▶ [Work request] Pictures aside, output each record exactly.

▶ [Data for analysis]
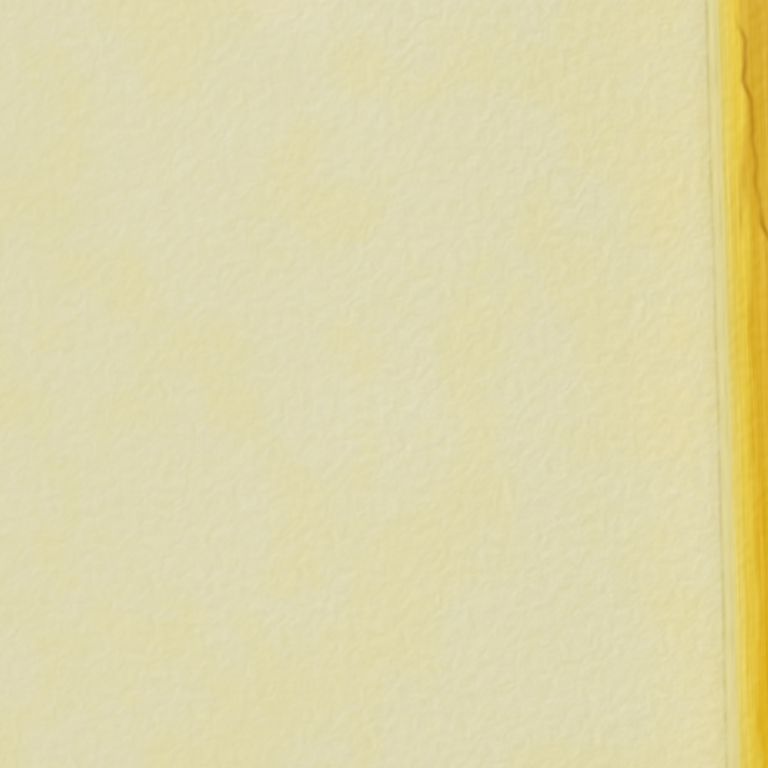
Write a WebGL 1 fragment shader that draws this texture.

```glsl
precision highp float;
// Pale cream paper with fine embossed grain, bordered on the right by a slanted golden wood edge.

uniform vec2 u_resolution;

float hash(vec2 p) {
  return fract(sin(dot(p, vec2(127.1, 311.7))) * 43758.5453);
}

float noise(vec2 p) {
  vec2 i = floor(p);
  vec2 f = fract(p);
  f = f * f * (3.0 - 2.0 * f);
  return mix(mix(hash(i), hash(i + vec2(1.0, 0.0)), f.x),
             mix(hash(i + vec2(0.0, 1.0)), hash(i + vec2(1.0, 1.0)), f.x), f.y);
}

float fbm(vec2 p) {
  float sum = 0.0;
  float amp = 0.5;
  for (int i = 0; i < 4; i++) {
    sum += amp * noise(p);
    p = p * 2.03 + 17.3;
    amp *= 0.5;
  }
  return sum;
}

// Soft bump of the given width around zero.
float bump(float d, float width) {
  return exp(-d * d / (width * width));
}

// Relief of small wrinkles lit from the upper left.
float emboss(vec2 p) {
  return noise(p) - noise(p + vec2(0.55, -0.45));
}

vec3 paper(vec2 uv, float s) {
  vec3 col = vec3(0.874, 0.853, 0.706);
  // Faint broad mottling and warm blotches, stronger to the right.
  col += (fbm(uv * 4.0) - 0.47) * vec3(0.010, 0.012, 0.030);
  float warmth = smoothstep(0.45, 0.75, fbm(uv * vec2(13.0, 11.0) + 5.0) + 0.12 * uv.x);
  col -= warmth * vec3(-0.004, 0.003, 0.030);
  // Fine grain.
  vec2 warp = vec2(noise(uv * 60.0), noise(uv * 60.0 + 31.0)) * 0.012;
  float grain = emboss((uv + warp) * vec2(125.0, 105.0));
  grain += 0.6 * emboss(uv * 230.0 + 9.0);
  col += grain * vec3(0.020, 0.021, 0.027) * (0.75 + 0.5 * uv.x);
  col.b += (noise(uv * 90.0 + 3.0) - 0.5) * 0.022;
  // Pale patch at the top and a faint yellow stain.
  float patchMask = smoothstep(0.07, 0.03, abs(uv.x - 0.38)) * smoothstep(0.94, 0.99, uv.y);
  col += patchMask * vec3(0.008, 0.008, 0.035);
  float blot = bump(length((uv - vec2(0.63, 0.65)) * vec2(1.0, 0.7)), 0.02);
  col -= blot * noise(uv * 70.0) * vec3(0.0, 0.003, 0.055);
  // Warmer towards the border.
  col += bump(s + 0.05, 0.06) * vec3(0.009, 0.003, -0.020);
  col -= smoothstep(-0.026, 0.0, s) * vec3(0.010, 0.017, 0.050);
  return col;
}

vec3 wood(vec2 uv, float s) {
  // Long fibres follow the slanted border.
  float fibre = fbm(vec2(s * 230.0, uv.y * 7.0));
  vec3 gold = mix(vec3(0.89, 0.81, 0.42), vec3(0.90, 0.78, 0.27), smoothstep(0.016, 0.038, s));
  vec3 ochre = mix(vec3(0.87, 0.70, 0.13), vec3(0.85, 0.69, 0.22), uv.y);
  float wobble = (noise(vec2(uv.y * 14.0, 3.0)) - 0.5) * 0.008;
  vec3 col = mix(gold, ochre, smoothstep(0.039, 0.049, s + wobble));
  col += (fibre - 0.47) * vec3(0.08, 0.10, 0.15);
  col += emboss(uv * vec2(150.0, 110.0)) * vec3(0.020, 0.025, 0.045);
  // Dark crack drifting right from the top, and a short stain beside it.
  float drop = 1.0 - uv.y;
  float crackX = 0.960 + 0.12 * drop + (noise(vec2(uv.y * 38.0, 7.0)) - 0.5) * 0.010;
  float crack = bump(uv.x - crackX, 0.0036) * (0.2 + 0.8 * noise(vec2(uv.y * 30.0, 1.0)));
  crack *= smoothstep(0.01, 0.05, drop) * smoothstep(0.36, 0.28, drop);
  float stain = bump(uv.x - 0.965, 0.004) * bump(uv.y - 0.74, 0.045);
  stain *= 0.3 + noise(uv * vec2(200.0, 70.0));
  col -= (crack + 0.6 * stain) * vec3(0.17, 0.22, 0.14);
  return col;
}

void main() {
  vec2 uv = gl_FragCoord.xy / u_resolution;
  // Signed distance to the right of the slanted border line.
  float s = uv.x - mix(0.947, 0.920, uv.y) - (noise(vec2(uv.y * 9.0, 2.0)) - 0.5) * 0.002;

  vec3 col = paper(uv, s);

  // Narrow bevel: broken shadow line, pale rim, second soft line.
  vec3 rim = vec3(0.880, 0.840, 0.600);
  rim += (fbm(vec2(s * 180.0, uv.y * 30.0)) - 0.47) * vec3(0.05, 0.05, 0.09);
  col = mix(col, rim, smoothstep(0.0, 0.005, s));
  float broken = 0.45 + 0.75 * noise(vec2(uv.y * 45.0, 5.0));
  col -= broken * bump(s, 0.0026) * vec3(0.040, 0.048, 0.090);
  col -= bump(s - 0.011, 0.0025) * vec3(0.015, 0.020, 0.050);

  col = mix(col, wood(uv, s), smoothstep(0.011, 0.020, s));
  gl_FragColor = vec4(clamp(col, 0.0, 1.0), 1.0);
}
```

▶ [Answer section]
Write a WebGL 1 fragment shader that draws this texture.

```glsl
precision highp float;
// Pale cream paper with fine embossed grain, bordered on the right by a slanted golden wood edge.

uniform vec2 u_resolution;

float hash(vec2 p) {
  return fract(sin(dot(p, vec2(127.1, 311.7))) * 43758.5453);
}

float noise(vec2 p) {
  vec2 i = floor(p);
  vec2 f = fract(p);
  f = f * f * (3.0 - 2.0 * f);
  return mix(mix(hash(i), hash(i + vec2(1.0, 0.0)), f.x),
             mix(hash(i + vec2(0.0, 1.0)), hash(i + vec2(1.0, 1.0)), f.x), f.y);
}

float fbm(vec2 p) {
  float sum = 0.0;
  float amp = 0.5;
  for (int i = 0; i < 4; i++) {
    sum += amp * noise(p);
    p = p * 2.03 + 17.3;
    amp *= 0.5;
  }
  return sum;
}

// Soft bump of the given width around zero.
float bump(float d, float width) {
  return exp(-d * d / (width * width));
}

// Relief of small wrinkles lit from the upper left.
float emboss(vec2 p) {
  return noise(p) - noise(p + vec2(0.55, -0.45));
}

vec3 paper(vec2 uv, float s) {
  vec3 col = vec3(0.874, 0.853, 0.706);
  // Faint broad mottling and warm blotches, stronger to the right.
  col += (fbm(uv * 4.0) - 0.47) * vec3(0.010, 0.012, 0.030);
  float warmth = smoothstep(0.45, 0.75, fbm(uv * vec2(13.0, 11.0) + 5.0) + 0.12 * uv.x);
  col -= warmth * vec3(-0.004, 0.003, 0.030);
  // Fine grain.
  vec2 warp = vec2(noise(uv * 60.0), noise(uv * 60.0 + 31.0)) * 0.012;
  float grain = emboss((uv + warp) * vec2(125.0, 105.0));
  grain += 0.6 * emboss(uv * 230.0 + 9.0);
  col += grain * vec3(0.020, 0.021, 0.027) * (0.75 + 0.5 * uv.x);
  col.b += (noise(uv * 90.0 + 3.0) - 0.5) * 0.022;
  // Pale patch at the top and a faint yellow stain.
  float patchMask = smoothstep(0.07, 0.03, abs(uv.x - 0.38)) * smoothstep(0.94, 0.99, uv.y);
  col += patchMask * vec3(0.008, 0.008, 0.035);
  float blot = bump(length((uv - vec2(0.63, 0.65)) * vec2(1.0, 0.7)), 0.02);
  col -= blot * noise(uv * 70.0) * vec3(0.0, 0.003, 0.055);
  // Warmer towards the border.
  col += bump(s + 0.05, 0.06) * vec3(0.009, 0.003, -0.020);
  col -= smoothstep(-0.026, 0.0, s) * vec3(0.010, 0.017, 0.050);
  return col;
}

vec3 wood(vec2 uv, float s) {
  // Long fibres follow the slanted border.
  float fibre = fbm(vec2(s * 230.0, uv.y * 7.0));
  vec3 gold = mix(vec3(0.89, 0.81, 0.42), vec3(0.90, 0.78, 0.27), smoothstep(0.016, 0.038, s));
  vec3 ochre = mix(vec3(0.87, 0.70, 0.13), vec3(0.85, 0.69, 0.22), uv.y);
  float wobble = (noise(vec2(uv.y * 14.0, 3.0)) - 0.5) * 0.008;
  vec3 col = mix(gold, ochre, smoothstep(0.039, 0.049, s + wobble));
  col += (fibre - 0.47) * vec3(0.08, 0.10, 0.15);
  col += emboss(uv * vec2(150.0, 110.0)) * vec3(0.020, 0.025, 0.045);
  // Dark crack drifting right from the top, and a short stain beside it.
  float drop = 1.0 - uv.y;
  float crackX = 0.960 + 0.12 * drop + (noise(vec2(uv.y * 38.0, 7.0)) - 0.5) * 0.010;
  float crack = bump(uv.x - crackX, 0.0036) * (0.2 + 0.8 * noise(vec2(uv.y * 30.0, 1.0)));
  crack *= smoothstep(0.01, 0.05, drop) * smoothstep(0.36, 0.28, drop);
  float stain = bump(uv.x - 0.965, 0.004) * bump(uv.y - 0.74, 0.045);
  stain *= 0.3 + noise(uv * vec2(200.0, 70.0));
  col -= (crack + 0.6 * stain) * vec3(0.17, 0.22, 0.14);
  return col;
}

void main() {
  vec2 uv = gl_FragCoord.xy / u_resolution;
  // Signed distance to the right of the slanted border line.
  float s = uv.x - mix(0.947, 0.920, uv.y) - (noise(vec2(uv.y * 9.0, 2.0)) - 0.5) * 0.002;

  vec3 col = paper(uv, s);

  // Narrow bevel: broken shadow line, pale rim, second soft line.
  vec3 rim = vec3(0.880, 0.840, 0.600);
  rim += (fbm(vec2(s * 180.0, uv.y * 30.0)) - 0.47) * vec3(0.05, 0.05, 0.09);
  col = mix(col, rim, smoothstep(0.0, 0.005, s));
  float broken = 0.45 + 0.75 * noise(vec2(uv.y * 45.0, 5.0));
  col -= broken * bump(s, 0.0026) * vec3(0.040, 0.048, 0.090);
  col -= bump(s - 0.011, 0.0025) * vec3(0.015, 0.020, 0.050);

  col = mix(col, wood(uv, s), smoothstep(0.011, 0.020, s));
  gl_FragColor = vec4(clamp(col, 0.0, 1.0), 1.0);
}
```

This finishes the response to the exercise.